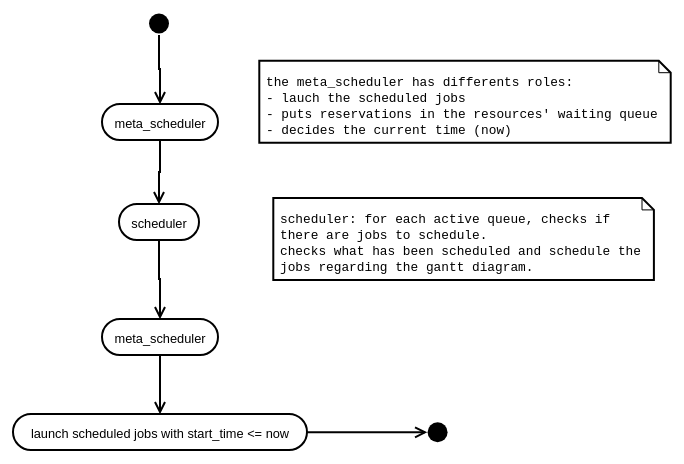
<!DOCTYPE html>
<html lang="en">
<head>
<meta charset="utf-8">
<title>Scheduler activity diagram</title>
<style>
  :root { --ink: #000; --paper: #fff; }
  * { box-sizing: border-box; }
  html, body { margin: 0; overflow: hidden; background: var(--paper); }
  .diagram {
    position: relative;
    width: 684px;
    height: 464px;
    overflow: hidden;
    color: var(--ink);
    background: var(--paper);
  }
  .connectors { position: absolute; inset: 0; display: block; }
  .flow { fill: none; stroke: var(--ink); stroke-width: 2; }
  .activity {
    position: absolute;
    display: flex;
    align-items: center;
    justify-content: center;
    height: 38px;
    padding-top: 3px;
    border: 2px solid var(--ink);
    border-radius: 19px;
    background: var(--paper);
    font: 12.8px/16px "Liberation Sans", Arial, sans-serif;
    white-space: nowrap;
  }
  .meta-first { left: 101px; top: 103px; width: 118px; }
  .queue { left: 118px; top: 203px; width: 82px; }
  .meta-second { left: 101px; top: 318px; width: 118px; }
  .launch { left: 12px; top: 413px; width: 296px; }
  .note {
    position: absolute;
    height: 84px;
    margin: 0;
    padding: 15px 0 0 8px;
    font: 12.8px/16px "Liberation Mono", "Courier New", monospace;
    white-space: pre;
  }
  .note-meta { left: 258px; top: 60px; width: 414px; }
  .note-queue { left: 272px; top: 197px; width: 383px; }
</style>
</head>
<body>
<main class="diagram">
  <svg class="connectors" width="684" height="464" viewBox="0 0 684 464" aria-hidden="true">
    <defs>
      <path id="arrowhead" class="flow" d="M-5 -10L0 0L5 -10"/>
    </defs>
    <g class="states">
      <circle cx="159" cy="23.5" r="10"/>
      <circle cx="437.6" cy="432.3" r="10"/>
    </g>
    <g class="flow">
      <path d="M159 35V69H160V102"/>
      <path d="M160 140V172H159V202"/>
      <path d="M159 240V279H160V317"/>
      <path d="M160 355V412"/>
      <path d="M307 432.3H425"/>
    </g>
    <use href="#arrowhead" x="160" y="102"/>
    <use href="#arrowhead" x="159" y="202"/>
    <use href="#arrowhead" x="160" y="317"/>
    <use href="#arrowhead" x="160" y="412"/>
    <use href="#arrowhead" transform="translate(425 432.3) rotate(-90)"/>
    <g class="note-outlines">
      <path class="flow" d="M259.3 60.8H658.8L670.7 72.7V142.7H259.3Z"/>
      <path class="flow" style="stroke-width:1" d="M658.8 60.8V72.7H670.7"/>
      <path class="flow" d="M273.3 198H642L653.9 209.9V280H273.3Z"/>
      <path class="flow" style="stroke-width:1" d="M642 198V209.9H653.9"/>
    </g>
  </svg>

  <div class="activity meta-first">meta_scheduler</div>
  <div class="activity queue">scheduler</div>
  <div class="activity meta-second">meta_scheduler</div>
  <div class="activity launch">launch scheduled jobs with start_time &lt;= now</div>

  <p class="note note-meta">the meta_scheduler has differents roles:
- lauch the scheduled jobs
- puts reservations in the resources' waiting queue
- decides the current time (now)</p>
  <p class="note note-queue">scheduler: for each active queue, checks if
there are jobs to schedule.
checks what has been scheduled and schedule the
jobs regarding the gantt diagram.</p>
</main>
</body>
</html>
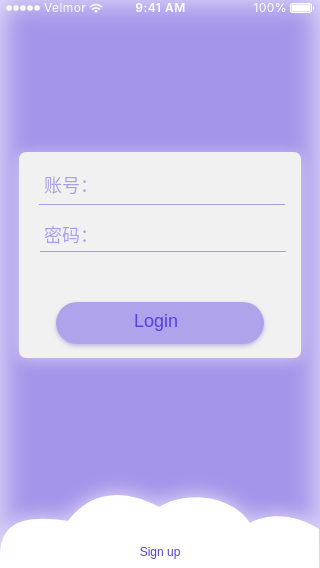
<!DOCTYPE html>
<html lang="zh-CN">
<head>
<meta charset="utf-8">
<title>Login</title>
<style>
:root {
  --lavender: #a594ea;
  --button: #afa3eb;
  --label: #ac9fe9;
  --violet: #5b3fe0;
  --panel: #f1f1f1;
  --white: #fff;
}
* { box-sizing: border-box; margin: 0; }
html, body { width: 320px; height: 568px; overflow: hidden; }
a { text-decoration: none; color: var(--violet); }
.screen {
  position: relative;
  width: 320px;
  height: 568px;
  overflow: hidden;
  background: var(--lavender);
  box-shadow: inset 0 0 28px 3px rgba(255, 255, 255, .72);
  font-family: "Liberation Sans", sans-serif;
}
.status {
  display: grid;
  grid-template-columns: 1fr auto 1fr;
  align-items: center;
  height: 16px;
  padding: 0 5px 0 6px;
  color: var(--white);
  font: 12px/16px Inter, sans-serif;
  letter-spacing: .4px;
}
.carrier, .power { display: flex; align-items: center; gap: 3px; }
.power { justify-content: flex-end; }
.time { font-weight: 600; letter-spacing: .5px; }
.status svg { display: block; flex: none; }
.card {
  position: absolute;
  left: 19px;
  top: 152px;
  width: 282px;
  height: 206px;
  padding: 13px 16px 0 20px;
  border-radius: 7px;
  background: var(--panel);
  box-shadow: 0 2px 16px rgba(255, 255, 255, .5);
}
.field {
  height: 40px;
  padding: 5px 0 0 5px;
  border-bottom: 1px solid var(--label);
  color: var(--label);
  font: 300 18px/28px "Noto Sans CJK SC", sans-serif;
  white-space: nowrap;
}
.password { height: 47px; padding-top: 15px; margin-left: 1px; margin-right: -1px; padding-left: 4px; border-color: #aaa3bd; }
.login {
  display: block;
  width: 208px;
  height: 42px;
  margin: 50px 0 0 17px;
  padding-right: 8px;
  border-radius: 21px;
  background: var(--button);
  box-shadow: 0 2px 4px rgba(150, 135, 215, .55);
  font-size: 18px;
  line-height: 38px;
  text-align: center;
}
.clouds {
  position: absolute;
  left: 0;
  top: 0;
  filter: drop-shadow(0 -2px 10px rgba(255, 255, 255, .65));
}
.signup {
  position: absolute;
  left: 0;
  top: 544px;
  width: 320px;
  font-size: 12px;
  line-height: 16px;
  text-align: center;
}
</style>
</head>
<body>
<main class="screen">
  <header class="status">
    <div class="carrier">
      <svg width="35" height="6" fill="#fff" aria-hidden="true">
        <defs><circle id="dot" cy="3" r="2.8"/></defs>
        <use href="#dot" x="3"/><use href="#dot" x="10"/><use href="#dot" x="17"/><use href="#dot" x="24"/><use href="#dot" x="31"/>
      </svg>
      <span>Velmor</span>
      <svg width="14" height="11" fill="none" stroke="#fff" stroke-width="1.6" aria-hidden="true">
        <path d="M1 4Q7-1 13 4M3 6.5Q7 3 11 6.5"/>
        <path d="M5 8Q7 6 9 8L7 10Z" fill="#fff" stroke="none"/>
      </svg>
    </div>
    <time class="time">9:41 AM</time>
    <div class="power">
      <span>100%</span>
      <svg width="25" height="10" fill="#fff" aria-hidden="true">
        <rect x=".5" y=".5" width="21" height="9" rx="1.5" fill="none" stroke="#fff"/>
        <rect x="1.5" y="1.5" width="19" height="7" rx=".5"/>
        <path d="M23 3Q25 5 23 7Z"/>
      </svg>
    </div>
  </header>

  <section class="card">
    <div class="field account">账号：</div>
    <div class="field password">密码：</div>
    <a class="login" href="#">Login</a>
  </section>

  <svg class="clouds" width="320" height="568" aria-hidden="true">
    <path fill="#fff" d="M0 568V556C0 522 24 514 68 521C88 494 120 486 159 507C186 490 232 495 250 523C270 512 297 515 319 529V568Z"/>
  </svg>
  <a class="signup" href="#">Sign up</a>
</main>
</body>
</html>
++++++
# [WORK TO BE COMPLETED]
Please go through the data and copy each line containing the word "hidden".

# [THE ANSWER]
  html, body { margin: 0; overflow: hidden; background: var(--paper); }
    overflow: hidden;
  <svg class="connectors" width="684" height="464" viewBox="0 0 684 464" aria-hidden="true">
html, body { width: 320px; height: 568px; overflow: hidden; }
  overflow: hidden;
      <svg width="35" height="6" fill="#fff" aria-hidden="true">
      <svg width="14" height="11" fill="none" stroke="#fff" stroke-width="1.6" aria-hidden="true">
      <svg width="25" height="10" fill="#fff" aria-hidden="true">
  <svg class="clouds" width="320" height="568" aria-hidden="true">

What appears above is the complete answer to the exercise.